**TASK ITEM:** From the entries below, report how many lines contain the string "solar". Give only that number.

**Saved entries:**
___

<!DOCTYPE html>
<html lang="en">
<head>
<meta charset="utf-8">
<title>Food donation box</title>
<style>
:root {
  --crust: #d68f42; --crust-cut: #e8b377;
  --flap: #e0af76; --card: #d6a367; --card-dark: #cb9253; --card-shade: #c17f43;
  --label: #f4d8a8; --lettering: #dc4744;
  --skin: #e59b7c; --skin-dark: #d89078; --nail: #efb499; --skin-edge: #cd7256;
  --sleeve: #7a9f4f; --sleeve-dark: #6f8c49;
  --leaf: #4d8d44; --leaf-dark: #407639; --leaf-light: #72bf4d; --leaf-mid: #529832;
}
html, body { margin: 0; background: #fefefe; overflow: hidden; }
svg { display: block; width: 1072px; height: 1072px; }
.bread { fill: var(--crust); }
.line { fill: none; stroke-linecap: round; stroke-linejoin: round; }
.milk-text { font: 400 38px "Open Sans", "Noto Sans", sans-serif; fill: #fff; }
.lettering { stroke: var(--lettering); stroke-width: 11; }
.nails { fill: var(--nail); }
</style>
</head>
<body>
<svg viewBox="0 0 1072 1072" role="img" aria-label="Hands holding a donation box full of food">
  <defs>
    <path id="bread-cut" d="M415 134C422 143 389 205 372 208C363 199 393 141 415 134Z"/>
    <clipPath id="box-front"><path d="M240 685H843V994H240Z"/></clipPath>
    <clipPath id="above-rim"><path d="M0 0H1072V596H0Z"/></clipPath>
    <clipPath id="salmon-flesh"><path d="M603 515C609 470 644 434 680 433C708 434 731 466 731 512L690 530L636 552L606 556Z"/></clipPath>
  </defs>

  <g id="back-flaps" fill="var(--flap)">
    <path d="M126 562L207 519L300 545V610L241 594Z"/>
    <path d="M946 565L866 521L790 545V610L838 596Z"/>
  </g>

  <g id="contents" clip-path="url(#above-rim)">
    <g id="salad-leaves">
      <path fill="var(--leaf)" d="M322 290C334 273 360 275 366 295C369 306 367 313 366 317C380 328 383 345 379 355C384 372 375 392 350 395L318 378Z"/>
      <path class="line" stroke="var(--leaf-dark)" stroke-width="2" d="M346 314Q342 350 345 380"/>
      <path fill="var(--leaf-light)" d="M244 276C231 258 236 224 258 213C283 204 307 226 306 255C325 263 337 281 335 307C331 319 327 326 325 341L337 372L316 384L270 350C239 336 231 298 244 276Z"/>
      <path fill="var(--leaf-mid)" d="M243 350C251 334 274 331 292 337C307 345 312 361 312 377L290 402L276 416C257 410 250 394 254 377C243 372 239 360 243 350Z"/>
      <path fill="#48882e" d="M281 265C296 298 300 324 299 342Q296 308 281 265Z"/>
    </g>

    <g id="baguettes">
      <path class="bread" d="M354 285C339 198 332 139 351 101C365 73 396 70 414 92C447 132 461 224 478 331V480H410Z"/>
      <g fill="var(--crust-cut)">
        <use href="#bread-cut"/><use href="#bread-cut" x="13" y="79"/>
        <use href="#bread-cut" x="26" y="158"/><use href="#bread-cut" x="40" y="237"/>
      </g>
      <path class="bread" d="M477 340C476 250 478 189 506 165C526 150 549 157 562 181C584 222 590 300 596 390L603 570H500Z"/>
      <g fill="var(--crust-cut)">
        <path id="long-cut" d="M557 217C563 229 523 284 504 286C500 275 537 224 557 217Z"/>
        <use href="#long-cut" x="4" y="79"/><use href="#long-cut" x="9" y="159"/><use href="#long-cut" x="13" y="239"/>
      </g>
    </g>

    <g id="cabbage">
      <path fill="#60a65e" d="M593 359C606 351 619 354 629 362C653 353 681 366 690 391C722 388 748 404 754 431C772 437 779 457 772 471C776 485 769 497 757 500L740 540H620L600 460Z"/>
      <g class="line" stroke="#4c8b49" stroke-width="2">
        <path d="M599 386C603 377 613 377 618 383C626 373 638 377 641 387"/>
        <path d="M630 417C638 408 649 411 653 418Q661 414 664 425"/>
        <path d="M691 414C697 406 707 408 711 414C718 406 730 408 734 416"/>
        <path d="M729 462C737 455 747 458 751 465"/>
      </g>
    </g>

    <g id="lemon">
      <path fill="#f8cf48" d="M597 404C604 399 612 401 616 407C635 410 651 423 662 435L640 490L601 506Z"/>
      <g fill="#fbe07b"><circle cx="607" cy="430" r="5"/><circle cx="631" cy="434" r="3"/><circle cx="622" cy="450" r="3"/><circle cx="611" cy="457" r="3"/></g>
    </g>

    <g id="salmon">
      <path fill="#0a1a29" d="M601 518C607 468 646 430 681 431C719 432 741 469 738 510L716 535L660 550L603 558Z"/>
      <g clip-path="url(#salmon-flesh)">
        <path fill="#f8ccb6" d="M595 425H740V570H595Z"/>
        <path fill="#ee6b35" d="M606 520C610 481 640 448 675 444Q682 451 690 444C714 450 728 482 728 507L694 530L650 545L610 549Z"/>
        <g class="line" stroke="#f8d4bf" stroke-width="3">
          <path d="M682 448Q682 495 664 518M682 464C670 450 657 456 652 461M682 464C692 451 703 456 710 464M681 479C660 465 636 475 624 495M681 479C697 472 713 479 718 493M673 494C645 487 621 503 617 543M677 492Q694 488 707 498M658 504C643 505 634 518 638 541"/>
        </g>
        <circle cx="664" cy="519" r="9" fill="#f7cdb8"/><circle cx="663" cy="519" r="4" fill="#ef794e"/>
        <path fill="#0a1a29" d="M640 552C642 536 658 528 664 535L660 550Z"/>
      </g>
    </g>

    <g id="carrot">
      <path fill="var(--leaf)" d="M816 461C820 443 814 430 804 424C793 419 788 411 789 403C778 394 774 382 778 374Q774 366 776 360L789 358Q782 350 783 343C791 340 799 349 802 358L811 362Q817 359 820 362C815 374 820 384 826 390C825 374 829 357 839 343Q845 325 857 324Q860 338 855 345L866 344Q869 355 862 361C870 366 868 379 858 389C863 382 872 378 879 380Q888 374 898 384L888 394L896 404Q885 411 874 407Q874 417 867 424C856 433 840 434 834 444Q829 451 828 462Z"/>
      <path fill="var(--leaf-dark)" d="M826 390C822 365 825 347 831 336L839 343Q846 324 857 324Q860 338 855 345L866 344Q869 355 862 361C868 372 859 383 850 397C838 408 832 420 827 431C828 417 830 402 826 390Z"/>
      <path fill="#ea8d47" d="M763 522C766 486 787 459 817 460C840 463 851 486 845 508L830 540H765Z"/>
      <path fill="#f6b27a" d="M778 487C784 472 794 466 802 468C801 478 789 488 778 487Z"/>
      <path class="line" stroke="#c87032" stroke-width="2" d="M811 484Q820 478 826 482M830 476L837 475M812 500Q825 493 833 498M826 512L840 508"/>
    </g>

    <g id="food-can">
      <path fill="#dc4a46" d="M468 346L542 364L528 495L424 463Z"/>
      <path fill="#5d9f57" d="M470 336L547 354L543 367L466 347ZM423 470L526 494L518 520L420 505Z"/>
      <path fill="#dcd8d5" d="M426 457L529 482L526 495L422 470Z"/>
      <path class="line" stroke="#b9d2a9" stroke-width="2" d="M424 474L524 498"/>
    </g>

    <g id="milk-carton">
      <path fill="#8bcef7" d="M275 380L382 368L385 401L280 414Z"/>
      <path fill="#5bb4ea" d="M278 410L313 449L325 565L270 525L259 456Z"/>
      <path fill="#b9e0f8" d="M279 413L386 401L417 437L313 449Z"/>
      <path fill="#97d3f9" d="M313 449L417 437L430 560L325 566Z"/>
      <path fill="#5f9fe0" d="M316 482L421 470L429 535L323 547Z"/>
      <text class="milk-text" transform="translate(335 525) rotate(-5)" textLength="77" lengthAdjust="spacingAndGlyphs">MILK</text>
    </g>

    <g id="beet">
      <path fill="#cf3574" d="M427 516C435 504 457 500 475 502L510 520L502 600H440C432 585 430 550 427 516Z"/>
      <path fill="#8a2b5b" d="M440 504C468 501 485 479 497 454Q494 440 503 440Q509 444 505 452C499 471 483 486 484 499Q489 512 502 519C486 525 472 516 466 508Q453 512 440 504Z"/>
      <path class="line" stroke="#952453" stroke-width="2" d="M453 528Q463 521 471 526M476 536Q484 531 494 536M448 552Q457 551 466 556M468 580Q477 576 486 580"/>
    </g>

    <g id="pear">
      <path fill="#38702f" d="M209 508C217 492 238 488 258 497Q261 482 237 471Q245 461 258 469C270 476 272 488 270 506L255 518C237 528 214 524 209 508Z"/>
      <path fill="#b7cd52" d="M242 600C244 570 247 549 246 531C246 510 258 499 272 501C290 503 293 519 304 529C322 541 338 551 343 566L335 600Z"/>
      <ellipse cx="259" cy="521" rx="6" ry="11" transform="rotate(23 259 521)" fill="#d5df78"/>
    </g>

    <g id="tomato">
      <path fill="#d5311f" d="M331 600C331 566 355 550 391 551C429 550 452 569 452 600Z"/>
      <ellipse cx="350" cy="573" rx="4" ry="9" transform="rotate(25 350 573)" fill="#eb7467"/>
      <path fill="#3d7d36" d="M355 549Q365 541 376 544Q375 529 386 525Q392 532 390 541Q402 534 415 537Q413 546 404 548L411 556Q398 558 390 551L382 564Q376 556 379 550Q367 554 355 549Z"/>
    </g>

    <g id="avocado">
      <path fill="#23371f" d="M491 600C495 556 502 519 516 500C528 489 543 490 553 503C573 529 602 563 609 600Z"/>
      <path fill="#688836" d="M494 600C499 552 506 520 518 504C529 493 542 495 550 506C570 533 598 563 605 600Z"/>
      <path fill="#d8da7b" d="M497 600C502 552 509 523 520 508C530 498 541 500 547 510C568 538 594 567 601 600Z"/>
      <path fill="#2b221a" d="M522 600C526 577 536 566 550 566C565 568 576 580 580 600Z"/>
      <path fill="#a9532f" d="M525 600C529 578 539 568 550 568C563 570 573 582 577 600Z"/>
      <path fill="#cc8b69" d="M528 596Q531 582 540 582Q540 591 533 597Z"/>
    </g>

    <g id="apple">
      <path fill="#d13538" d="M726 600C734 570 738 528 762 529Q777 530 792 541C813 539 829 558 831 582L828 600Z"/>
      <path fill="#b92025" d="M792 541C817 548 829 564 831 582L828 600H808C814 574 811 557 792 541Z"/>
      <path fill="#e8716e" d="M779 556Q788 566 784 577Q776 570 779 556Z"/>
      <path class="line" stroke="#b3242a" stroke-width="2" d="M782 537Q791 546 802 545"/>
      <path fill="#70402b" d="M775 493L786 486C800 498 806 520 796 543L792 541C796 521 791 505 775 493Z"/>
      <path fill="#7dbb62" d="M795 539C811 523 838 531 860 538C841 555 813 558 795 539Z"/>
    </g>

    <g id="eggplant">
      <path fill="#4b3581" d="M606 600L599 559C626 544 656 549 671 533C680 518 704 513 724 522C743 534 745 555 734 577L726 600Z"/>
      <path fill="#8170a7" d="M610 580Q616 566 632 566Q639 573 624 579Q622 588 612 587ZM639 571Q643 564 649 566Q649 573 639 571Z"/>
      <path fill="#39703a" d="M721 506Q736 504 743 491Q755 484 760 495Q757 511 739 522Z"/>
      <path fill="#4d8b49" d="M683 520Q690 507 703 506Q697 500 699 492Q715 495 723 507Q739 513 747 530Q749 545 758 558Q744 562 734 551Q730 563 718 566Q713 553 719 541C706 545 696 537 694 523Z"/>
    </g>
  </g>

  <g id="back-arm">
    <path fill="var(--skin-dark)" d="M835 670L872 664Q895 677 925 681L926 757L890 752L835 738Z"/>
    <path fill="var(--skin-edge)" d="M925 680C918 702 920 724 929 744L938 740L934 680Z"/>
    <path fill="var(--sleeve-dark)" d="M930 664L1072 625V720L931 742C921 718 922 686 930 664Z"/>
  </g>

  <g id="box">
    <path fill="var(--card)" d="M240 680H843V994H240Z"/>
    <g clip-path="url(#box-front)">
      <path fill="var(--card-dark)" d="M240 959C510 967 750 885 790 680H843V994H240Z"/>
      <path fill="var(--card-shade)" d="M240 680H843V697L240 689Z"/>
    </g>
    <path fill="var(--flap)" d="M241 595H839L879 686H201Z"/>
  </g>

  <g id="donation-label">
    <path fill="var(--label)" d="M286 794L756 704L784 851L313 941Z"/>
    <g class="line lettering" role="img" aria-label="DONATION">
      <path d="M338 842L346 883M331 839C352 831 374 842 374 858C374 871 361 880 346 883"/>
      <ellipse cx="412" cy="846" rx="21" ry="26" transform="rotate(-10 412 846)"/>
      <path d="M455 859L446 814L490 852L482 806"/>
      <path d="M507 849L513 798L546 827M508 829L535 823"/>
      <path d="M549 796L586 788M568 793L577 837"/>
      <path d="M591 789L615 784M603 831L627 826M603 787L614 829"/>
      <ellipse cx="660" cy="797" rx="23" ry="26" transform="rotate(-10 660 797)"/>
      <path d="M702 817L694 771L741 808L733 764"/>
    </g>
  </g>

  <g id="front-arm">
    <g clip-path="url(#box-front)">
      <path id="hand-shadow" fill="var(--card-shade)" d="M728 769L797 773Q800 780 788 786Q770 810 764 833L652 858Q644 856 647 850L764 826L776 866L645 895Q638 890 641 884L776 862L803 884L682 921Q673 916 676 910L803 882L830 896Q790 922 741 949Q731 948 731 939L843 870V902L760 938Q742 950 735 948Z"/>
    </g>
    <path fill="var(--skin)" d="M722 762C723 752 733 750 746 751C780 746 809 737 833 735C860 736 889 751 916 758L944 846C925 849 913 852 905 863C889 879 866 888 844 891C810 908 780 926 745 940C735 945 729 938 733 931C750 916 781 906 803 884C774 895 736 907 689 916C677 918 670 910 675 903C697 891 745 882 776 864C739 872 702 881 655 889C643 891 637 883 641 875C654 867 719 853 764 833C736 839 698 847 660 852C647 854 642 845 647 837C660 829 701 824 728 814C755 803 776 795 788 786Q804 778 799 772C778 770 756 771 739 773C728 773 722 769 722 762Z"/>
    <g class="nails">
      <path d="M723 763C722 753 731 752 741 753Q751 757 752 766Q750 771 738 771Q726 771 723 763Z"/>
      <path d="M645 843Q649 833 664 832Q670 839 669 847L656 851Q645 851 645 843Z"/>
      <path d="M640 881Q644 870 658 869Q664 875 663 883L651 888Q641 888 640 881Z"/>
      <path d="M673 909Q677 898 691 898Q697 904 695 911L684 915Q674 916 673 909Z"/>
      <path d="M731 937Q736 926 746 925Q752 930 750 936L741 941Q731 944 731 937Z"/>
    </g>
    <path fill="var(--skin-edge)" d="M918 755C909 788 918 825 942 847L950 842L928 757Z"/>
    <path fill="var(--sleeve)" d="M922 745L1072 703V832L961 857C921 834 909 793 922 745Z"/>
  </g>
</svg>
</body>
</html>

___

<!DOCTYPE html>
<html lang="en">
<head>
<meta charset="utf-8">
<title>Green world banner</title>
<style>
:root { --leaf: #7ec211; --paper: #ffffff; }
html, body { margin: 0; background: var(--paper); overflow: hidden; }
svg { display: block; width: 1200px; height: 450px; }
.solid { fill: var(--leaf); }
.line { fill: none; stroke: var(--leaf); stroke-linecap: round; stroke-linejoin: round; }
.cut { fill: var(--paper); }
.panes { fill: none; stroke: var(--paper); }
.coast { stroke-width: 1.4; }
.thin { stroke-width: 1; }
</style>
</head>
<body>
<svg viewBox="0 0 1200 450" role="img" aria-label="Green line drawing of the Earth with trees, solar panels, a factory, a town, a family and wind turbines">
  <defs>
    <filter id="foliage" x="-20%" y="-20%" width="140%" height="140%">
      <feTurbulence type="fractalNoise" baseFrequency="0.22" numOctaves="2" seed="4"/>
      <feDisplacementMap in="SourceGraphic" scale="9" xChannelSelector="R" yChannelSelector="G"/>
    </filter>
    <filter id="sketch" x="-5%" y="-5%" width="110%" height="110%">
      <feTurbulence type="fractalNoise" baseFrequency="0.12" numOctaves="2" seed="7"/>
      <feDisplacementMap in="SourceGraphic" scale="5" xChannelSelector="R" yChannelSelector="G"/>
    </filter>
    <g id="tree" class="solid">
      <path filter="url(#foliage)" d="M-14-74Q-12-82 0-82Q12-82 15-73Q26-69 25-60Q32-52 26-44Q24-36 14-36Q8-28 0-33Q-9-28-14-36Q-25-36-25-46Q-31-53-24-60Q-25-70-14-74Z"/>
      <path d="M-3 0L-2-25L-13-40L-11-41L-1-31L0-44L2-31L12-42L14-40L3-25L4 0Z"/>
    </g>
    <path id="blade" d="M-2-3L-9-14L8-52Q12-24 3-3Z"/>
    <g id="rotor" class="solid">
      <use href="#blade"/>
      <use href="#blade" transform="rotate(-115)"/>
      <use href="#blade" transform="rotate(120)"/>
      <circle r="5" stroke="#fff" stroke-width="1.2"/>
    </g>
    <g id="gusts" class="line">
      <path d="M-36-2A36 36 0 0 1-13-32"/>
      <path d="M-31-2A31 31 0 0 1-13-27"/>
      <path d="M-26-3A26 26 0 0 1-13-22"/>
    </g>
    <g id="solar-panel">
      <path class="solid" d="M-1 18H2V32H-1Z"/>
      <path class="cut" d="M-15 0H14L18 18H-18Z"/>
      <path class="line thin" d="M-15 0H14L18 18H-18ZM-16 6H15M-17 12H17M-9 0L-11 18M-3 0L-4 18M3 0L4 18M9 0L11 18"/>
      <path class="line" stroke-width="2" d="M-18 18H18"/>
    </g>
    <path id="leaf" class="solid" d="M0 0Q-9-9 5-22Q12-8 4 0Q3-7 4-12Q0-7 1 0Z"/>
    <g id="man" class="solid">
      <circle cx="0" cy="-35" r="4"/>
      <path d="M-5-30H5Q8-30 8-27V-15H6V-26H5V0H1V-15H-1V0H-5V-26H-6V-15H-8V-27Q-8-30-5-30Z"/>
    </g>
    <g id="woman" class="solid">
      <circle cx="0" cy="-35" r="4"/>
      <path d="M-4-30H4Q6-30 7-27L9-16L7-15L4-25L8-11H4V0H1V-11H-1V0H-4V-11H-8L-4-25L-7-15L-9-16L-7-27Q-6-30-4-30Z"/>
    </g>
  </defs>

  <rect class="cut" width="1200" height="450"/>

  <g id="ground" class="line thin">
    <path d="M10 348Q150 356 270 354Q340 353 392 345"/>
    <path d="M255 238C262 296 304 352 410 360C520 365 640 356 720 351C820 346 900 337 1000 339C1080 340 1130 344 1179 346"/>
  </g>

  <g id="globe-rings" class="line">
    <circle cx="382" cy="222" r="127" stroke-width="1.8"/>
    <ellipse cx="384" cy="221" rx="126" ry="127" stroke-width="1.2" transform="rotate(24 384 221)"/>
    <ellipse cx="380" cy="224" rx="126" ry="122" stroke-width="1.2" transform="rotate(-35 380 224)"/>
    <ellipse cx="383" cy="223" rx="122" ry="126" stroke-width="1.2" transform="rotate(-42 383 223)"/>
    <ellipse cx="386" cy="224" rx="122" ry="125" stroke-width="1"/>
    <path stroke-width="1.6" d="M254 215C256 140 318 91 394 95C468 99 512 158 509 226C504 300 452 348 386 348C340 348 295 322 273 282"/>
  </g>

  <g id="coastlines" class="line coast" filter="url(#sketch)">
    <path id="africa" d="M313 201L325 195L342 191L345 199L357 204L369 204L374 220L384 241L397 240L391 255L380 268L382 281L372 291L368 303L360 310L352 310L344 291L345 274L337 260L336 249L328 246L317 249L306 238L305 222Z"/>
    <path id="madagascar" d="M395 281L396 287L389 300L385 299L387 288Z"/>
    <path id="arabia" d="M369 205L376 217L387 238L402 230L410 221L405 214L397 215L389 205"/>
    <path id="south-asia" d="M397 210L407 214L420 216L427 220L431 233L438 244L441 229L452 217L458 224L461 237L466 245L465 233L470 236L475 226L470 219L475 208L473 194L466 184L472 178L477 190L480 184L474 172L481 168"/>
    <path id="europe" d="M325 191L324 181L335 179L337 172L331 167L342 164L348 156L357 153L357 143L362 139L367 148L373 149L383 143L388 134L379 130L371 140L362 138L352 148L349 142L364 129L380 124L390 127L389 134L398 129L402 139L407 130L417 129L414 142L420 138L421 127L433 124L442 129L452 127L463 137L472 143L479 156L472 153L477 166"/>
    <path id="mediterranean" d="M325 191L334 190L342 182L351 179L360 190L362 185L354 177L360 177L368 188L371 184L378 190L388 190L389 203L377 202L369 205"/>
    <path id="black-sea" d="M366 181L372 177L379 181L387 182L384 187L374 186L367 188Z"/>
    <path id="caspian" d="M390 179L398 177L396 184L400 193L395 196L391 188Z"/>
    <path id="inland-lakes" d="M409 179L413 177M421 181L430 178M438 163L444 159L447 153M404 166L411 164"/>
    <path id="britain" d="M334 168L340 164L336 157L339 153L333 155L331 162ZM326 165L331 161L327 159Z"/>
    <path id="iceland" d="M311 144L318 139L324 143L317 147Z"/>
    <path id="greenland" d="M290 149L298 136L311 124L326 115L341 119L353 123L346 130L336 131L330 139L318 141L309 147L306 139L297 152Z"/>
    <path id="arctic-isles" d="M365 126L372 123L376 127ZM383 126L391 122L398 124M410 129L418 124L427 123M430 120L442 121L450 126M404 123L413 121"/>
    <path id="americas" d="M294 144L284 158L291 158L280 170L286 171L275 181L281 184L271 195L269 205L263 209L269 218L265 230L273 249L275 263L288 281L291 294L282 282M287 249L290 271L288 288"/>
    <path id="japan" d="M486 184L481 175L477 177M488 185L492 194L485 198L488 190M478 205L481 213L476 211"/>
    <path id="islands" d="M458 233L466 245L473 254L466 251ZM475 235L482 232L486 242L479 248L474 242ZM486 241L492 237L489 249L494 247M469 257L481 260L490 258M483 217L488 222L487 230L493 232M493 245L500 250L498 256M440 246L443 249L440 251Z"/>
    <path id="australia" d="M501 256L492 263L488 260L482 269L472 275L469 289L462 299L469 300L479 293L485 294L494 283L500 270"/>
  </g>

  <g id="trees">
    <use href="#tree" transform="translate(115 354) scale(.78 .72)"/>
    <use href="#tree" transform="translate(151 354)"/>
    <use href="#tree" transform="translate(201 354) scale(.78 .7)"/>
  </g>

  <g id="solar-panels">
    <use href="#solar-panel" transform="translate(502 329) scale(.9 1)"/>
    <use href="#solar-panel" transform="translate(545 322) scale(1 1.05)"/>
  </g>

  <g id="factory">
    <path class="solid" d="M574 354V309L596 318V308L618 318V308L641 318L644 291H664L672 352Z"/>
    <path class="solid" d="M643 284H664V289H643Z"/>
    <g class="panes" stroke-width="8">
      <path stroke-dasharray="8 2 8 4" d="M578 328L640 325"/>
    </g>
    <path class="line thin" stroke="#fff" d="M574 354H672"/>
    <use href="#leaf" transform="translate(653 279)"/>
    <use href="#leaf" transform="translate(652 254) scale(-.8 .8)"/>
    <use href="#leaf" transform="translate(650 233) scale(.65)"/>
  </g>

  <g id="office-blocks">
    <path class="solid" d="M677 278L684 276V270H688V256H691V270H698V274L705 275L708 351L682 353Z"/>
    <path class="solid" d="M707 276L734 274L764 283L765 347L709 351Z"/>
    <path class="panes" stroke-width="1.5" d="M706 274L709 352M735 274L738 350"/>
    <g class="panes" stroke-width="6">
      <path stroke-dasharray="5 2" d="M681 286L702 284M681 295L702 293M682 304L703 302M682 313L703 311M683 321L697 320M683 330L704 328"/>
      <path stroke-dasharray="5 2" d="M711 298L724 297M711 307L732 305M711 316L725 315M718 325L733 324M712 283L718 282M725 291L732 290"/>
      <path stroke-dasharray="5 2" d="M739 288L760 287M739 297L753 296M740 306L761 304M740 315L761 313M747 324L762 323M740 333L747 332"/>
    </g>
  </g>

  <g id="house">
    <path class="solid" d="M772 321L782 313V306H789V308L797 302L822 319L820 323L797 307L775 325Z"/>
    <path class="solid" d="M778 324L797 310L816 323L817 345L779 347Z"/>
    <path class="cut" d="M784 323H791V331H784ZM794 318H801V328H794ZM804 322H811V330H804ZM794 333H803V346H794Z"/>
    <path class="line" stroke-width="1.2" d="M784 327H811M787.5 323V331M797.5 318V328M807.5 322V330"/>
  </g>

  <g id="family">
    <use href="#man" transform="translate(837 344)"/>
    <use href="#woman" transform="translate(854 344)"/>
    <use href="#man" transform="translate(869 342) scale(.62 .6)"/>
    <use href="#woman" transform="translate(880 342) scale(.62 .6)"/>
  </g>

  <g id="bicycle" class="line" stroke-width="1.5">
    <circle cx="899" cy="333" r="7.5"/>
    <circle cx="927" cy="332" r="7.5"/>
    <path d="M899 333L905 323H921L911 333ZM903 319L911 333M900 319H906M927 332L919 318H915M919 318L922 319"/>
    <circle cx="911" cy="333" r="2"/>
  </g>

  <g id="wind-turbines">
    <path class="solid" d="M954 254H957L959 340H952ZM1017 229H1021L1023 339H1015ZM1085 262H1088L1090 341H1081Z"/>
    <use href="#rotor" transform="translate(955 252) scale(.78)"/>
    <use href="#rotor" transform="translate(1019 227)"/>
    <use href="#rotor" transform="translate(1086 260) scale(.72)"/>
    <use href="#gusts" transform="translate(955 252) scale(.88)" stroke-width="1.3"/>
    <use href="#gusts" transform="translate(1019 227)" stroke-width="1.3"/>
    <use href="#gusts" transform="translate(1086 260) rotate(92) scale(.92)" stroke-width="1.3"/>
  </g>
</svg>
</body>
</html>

___

**RESPONSE AREA:** 5